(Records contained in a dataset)
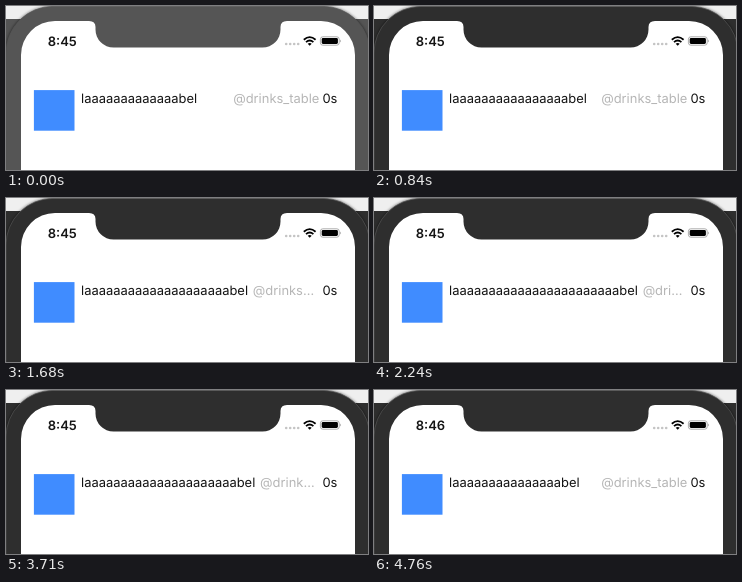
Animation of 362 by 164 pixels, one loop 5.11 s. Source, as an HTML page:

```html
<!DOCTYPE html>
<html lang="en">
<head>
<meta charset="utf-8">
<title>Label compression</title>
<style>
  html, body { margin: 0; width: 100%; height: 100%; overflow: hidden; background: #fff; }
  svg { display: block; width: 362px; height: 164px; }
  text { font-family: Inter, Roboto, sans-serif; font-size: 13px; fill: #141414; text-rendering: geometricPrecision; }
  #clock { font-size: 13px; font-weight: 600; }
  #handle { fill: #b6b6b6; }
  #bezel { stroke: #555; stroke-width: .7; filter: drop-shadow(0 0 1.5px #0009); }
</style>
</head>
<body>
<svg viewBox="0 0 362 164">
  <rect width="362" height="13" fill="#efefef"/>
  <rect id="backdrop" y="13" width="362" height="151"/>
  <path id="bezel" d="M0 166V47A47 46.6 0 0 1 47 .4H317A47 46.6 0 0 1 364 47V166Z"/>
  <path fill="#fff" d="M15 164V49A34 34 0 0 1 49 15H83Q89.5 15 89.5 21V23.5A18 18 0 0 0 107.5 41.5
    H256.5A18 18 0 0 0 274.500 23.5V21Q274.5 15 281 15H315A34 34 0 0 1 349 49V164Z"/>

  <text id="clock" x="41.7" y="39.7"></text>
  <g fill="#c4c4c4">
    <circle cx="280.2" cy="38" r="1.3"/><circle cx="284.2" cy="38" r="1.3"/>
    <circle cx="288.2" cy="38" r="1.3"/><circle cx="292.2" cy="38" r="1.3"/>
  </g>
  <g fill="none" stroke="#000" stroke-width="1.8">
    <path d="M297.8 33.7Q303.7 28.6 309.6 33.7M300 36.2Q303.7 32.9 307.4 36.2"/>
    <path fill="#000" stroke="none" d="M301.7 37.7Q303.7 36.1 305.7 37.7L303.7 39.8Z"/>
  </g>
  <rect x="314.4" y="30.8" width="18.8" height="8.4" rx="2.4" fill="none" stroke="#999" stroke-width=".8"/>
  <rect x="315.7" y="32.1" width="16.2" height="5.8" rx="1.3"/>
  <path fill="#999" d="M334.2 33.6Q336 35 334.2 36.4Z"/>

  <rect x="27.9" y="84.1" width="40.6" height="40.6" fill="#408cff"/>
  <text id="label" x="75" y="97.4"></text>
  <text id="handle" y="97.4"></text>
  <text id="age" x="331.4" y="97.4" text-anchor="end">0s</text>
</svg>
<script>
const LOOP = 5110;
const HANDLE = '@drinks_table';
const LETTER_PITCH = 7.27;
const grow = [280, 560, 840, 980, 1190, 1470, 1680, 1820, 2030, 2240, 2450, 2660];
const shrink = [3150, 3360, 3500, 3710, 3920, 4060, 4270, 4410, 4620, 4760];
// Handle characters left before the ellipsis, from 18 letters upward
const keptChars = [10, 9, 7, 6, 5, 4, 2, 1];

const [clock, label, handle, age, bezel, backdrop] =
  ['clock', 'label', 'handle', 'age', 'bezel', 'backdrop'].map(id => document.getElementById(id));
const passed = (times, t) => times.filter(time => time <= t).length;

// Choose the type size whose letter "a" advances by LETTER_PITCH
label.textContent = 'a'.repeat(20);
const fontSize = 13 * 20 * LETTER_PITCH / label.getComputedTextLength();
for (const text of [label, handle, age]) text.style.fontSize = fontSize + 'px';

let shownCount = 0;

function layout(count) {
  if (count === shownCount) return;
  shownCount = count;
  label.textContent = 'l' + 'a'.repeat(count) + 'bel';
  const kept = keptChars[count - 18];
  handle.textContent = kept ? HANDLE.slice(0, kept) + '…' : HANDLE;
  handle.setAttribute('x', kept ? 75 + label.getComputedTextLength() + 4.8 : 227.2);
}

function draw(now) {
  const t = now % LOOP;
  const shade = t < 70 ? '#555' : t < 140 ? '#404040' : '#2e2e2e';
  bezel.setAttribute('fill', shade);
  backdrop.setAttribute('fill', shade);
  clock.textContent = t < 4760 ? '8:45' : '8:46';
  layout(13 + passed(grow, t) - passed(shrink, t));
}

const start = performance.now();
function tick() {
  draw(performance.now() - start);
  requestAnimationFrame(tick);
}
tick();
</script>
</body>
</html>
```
...
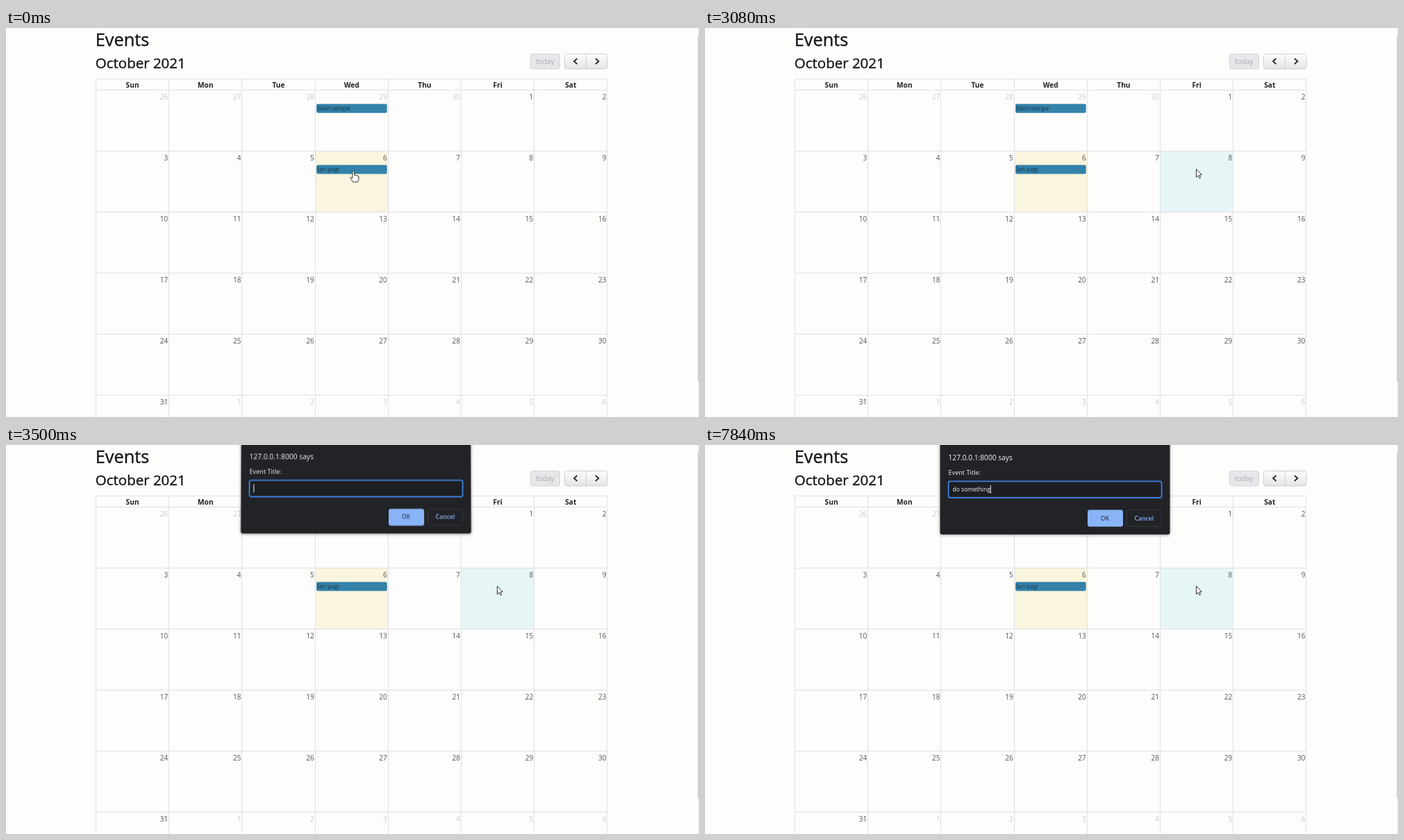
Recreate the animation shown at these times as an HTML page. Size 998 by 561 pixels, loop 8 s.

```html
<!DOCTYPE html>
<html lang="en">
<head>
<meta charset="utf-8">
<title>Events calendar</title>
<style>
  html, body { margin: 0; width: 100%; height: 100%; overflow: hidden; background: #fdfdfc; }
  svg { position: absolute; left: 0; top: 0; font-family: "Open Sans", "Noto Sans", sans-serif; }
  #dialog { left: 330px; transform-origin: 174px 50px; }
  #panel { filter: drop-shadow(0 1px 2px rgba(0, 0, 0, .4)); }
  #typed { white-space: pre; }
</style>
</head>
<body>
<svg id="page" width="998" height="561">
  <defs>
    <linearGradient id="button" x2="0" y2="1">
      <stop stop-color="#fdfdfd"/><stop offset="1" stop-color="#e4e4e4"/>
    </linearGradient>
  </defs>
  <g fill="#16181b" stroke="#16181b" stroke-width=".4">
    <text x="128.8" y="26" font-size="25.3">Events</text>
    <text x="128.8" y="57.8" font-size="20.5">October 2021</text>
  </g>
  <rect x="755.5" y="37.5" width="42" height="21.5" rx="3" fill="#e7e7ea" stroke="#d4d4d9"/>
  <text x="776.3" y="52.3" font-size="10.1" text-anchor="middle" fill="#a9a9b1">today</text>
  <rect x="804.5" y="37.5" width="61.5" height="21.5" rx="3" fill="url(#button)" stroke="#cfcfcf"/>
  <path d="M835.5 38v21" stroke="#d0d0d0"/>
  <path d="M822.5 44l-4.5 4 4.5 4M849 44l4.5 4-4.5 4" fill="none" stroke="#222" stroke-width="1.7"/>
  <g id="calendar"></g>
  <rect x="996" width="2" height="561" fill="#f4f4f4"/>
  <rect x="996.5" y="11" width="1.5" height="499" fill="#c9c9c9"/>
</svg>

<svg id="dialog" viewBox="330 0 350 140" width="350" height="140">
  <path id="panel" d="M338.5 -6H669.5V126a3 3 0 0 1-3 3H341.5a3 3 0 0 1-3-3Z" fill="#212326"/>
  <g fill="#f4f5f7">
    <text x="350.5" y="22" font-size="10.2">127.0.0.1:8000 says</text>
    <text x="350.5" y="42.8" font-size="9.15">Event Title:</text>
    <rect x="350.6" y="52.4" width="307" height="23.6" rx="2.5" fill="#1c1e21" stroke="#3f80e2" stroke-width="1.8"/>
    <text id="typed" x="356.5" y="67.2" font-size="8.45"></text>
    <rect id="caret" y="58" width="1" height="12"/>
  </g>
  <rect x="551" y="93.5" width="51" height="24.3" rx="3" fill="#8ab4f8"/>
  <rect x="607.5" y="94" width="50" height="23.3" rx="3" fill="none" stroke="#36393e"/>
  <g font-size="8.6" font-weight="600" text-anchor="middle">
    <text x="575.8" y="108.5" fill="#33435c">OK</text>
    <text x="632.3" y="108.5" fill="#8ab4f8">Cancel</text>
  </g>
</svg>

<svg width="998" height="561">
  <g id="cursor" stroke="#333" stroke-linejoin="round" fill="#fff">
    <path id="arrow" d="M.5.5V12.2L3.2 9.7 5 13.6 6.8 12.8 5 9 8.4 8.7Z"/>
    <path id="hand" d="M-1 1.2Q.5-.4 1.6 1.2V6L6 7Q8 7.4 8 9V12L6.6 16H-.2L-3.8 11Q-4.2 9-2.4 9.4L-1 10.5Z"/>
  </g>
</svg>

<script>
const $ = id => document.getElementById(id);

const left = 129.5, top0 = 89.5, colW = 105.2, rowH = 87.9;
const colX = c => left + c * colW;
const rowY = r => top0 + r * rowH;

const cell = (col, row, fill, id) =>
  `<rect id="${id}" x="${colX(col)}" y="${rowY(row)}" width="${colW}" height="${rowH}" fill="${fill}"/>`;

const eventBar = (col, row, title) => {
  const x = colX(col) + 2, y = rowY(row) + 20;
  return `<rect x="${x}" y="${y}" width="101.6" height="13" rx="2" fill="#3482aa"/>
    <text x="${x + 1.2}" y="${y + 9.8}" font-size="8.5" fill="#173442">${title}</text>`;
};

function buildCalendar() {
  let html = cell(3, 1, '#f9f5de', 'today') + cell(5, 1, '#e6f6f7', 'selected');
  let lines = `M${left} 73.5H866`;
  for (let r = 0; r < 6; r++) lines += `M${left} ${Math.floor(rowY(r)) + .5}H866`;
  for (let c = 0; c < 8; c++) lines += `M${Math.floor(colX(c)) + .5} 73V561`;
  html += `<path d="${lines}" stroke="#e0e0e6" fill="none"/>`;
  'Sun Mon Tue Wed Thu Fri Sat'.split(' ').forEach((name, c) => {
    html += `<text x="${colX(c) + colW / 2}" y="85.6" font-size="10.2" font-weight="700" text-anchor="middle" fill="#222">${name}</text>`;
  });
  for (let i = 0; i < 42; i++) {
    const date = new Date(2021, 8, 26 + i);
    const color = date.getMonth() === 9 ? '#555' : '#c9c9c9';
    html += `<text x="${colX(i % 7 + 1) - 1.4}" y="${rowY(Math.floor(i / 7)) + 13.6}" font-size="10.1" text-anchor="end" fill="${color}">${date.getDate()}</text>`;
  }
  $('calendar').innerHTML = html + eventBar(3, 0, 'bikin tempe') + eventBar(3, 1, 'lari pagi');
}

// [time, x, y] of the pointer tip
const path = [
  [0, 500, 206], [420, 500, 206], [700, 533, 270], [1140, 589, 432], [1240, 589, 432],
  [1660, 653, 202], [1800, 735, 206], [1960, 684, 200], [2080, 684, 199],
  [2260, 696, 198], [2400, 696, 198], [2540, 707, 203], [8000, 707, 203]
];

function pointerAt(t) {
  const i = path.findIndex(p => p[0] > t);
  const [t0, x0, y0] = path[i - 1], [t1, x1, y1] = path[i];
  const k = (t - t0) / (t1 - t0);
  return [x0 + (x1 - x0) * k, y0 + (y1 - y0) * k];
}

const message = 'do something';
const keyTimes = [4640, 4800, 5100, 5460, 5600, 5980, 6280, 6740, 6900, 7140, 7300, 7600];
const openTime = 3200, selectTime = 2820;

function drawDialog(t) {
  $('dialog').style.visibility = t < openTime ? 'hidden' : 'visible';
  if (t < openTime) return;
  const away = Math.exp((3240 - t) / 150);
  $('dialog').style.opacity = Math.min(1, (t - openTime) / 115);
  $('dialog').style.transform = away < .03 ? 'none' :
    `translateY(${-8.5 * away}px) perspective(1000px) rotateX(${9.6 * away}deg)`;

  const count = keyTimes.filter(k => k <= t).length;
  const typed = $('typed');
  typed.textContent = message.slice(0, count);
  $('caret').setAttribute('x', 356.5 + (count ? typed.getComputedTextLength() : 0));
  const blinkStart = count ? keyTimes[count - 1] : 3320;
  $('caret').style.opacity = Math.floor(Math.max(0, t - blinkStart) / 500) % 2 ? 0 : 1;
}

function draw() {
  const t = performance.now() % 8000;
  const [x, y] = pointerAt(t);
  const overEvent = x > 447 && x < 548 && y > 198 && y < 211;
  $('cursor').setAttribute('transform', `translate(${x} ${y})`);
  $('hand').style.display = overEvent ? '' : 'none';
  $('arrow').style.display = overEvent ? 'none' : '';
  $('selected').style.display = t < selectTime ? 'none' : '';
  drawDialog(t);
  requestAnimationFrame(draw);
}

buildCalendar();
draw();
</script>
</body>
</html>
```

**TASK TO COMPLETE**
Check how many lines in the entries contain "clock", and reply with that number alone.

**RESPONSE**
5